Unfortunately, hate is precariously subjective. In some cultures, it’s the norm to hate people of a different religion or sexual orientation; to hate women who want an education or a career; to hate those who look, act or think differently in any capacity. Hate varies by nation, society, religion and lots of other factors. But lots of cultures are ok with hate.
In ours, we’ve taken steps to stem its tide. We’ve become more accepting, more tolerant, more open-minded … for the most part. We’ve got a long way to go. And we still think hate is a totally appropriate response to certain circumstances.
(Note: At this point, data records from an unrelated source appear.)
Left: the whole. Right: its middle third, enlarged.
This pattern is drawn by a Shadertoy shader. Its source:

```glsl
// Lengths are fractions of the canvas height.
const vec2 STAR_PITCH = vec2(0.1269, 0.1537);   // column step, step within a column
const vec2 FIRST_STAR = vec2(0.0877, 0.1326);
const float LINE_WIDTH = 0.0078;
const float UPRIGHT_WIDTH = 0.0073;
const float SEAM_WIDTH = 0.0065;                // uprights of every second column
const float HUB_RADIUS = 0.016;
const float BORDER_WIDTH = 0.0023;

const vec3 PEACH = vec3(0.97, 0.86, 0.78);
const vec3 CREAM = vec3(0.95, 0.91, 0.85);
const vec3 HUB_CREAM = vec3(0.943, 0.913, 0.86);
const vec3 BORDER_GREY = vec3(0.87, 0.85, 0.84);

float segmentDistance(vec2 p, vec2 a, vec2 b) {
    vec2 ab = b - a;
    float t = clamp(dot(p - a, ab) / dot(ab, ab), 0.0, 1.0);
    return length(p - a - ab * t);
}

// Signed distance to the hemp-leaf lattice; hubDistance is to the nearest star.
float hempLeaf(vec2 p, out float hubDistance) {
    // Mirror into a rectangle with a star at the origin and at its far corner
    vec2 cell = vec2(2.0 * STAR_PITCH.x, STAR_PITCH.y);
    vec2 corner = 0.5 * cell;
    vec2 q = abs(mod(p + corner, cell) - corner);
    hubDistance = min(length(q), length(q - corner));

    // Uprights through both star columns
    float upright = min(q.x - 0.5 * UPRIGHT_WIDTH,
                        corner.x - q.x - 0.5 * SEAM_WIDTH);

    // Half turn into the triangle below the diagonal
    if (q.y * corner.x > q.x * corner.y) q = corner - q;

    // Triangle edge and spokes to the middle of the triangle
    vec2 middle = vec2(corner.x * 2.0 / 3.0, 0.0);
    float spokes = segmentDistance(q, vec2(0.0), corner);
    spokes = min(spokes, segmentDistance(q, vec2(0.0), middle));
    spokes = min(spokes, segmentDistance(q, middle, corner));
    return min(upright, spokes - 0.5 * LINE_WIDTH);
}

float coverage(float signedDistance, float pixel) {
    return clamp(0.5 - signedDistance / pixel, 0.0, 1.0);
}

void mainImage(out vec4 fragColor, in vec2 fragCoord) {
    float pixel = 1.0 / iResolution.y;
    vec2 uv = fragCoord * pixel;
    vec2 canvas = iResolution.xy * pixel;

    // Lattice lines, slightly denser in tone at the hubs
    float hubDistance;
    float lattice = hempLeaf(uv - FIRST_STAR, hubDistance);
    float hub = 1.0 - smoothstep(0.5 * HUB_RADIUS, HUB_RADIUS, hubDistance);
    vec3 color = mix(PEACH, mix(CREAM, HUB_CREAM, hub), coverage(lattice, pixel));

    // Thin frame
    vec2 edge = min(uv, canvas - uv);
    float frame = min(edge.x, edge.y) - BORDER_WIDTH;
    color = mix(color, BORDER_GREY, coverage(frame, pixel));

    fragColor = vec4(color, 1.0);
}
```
Here’s an example: if a person commits a horrific violent crime, how do people react? The interwebs start teeming with suggestions of horrific, violent things we should do to that person. I’m certainly not immune to feelings of abject horror and disgust when it comes to certain types of crimes (it’s hard not to hate hot-car dad, for instance), but is meeting hate and violence with more hate and violence really the answer? Does vengeance ever win?
Hate isn’t something we can turn on and off at our convenience. Lots of people operate via the it’s-not-ok-to-hate-another-ethnic-group-or-someone-who-has-a-different-sexual-orientation-but-it’s-totally-ok-to-hate-someone-who-did-something-I-don’t-agree-with. But hate is an all or nothing equation. We’re either for it or against it.
Hate isn’t conducive to anything humanity wants to accomplish. And it’s certainly not conducive to happiness.
Ask yourself, has hate ever made you feel happy? Has it ever inspired you to be better, to do better, to treat others better? Has it ever done anything but make you feel bad? Hate doesn’t inspire compassion or empathy or joy, and aren’t those the only emotions worth shooting for?
Better to be indiscriminate with your love, than laser-focused with your hate. Hate is poisonous, no matter how seemingly justified or righteous. I’ve said it before: hate and happiness cannot coexist. Hating your perceived enemies or people who have more than you or someone who committed a violent crime will never heal the world, and it sure as hell won’t heal you.
I realize it’s easier said than done to love everyone and embrace limitless compassion. I’m not saying I’ve mastered it, but I’m constantly reminding myself to stay that course. Successfully doing so brings me a sense of peace. Negative judgments and hateful thoughts do exactly the opposite.
If this woman can let go of hate, the rest of us have no excuse.
Hate has never accomplished anything, no matter how justified. But love sure as hell has.
Love is the only answer — it’s the only force that heals wounds and changes minds and makes our lives better. It’s the only force capable of transforming the world. Loving ourselves and loving others is EVERYTHING. It’s the key to happiness and a better world.
In the words of Martin Luther King, Jr.: “Have we not come to such an impasse in the modern world that we must love our enemies – or else? The chain reaction of evil – hate begetting hate, wars producing more wars – must be broken, or else we shall be plunged into the dark abyss of annihilation.”
The next time you’re faced with an instance or news story or situation that inspires you to a hateful response, stop and ask yourself, will hating this person or group or situation add to my happiness? If the answer is honestly yes, go for it. If it’s no, maybe try a different tactic. Love wins, y’all.